‘TARSILA DO AMARAL: INVENTING MODERN ART IN BRAZIL’ (through June 3). “The subtitle is no overstatement: In the early 1920s, first in Paris and then back home in São Paulo, Brazil, this painter really did lay the groundwork for the coming of modernism in Latin America’s most populous nation. Tired of the European pretenders in Brazil’s art academies, Tarsila (who was always called by her first name) began to intermingle Western, African and indigenous motifs into flowing, biomorphic paintings, and to theorize a new national culture fueled by the principle of antropofagia, or “cannibalism.” Along with spare, assured drawings of Rio and the Brazilian countryside, this belated but very welcome show assembles Tarsila’s three most important paintings, including the classic “Abaporu” (1928): a semi-human nude with a spindly nose and a comically swollen foot. (Jason Farago)” (NYT)
Whitney Museum of American Art
‘GRANT WOOD: AMERICAN GOTHIC AND OTHER FABLES’ (through June 10). This well-done survey begins with the American Regionalist’s little-known efforts as an Arts and Crafts designer and touches just about every base. It includes his mural studies, book illustrations and most of his best-known paintings — including “American Gothic” and “The Midnight Ride of Paul Revere.” Best of all are Wood’s smooth undulant landscapes with their plowmen and spongy trees and infectious serenity. (Smith, NYT)
‘ZOE LEONARD: SURVEY’ (through June 10).
Some shows cast a spell. Zoe Leonard’s reverberant retrospective does. Physically ultra-austere, all white walls with a fiercely edited selection of objects — photographs of clouds taken from airplane windows; a mural collaged from vintage postcards; a scattering of empty fruit skins, each stitched closed with needle and thread — it’s an extended essay about travel, time passing, political passion and the ineffable daily beauty of the world. (Cotter, NYT)
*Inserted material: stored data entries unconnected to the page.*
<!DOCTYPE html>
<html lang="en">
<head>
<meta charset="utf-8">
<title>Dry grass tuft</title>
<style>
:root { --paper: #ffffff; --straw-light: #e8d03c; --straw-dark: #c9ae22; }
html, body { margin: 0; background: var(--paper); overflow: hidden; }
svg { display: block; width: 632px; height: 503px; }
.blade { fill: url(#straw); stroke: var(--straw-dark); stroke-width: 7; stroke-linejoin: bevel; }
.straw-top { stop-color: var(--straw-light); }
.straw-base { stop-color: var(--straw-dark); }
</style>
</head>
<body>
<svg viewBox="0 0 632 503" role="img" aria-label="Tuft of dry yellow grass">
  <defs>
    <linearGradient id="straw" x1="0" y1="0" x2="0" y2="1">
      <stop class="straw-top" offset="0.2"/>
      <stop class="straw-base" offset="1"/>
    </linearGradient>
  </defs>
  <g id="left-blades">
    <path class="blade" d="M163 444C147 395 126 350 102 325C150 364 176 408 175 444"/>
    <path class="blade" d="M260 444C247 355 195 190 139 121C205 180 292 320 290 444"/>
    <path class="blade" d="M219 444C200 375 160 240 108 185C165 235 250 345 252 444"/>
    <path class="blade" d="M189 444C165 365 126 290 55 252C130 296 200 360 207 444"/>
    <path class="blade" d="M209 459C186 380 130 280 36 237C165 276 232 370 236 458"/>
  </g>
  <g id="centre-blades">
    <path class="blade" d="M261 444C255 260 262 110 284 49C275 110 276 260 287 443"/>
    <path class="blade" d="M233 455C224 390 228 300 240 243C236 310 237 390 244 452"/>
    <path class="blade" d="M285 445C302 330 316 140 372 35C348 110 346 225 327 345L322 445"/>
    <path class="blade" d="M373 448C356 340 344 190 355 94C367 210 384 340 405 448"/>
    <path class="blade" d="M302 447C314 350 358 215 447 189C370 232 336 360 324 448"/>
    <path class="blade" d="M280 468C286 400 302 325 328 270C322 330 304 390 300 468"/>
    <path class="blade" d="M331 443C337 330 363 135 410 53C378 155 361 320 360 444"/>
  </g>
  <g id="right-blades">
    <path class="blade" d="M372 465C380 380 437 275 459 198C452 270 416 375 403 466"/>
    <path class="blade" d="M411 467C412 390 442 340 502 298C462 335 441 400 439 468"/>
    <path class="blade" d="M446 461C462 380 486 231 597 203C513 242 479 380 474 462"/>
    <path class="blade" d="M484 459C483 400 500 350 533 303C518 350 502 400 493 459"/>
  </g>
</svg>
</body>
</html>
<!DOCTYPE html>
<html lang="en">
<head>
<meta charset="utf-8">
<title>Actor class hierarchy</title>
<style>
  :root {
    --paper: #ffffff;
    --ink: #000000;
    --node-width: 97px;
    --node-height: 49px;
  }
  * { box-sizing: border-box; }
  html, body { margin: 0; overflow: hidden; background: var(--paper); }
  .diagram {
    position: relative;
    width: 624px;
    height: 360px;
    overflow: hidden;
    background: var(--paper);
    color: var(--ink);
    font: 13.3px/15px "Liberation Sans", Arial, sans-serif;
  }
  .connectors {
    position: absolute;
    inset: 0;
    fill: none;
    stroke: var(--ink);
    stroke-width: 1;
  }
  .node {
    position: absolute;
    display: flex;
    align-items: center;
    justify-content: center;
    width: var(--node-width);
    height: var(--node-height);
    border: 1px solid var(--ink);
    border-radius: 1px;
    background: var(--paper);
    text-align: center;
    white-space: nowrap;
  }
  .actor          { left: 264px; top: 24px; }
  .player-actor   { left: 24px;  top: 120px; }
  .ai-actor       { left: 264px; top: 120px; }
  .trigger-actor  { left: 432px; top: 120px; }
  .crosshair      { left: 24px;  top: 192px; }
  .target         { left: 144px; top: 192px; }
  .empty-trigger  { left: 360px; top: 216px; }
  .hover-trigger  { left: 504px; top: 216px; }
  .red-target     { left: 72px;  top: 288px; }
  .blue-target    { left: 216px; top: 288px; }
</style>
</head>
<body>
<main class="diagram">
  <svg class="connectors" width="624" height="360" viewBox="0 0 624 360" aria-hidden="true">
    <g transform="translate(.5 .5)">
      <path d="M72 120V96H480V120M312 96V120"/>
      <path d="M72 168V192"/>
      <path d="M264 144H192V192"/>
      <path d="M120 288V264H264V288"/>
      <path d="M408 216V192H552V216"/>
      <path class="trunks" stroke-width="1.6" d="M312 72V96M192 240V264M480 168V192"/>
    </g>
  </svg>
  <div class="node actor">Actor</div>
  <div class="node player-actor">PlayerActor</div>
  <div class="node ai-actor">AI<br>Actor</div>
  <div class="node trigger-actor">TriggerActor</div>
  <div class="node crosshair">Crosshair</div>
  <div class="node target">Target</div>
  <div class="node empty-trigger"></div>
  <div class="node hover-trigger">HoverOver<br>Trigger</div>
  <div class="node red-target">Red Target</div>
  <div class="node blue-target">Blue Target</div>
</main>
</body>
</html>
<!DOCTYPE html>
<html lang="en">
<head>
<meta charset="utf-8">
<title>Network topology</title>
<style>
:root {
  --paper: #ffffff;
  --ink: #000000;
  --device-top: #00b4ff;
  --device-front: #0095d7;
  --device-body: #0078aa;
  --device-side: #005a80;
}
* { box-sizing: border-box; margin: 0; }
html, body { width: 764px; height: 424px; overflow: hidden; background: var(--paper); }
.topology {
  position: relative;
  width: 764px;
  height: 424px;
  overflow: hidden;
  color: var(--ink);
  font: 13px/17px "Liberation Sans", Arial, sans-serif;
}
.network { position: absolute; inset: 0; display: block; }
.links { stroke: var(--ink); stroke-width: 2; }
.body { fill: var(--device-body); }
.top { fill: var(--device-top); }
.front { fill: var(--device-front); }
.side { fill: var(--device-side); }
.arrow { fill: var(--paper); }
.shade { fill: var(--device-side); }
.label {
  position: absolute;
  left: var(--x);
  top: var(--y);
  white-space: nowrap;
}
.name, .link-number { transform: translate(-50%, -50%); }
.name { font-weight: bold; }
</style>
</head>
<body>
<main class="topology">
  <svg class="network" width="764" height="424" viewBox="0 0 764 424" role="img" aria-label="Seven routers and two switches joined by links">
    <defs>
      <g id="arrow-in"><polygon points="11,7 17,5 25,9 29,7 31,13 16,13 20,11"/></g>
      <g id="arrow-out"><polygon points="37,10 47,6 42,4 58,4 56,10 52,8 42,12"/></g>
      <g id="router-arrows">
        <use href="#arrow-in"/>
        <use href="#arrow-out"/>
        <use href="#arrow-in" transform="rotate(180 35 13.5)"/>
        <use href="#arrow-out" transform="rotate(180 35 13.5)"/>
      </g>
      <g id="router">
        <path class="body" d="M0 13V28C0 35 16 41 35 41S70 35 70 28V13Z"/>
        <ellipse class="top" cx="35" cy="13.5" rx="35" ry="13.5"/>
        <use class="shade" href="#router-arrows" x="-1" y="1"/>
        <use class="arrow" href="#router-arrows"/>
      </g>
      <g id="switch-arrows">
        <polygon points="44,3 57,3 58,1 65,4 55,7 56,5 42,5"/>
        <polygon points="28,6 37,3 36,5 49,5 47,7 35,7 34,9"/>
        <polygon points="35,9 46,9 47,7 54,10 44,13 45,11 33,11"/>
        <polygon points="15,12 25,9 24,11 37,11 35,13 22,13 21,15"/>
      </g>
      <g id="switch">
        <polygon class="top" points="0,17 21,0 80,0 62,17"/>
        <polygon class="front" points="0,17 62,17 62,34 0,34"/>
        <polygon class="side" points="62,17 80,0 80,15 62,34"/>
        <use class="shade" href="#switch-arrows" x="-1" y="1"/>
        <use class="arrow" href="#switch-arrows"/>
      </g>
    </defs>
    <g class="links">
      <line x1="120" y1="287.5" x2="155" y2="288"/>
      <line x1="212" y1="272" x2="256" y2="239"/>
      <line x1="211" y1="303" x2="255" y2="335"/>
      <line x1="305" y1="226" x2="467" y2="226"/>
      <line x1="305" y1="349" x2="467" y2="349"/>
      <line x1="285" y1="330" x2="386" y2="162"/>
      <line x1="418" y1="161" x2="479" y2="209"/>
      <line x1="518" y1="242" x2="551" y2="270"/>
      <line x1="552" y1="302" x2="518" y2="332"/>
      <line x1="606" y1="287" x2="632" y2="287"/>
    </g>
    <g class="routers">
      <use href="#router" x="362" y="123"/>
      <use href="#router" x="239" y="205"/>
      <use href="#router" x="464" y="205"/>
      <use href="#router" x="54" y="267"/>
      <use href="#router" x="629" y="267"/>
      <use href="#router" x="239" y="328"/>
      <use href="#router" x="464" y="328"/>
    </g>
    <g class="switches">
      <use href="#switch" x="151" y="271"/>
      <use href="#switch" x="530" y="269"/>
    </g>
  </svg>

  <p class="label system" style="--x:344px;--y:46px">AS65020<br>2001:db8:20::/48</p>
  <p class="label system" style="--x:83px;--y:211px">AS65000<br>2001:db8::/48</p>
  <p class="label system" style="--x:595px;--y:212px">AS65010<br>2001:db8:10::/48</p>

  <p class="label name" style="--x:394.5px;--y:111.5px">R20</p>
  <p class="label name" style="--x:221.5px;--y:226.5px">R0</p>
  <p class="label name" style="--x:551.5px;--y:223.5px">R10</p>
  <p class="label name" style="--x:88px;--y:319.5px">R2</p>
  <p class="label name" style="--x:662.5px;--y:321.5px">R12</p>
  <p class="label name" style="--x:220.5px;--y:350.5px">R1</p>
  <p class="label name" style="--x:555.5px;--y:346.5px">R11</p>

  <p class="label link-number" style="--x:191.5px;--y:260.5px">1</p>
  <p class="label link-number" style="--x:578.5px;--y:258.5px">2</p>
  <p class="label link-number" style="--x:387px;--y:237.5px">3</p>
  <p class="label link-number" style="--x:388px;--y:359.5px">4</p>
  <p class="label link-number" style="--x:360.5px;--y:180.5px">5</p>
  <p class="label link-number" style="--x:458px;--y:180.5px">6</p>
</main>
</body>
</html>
For other selected Museum and Gallery Special Exhibitions see Recent Posts in right Sidebar dated 04/07 and 04/05.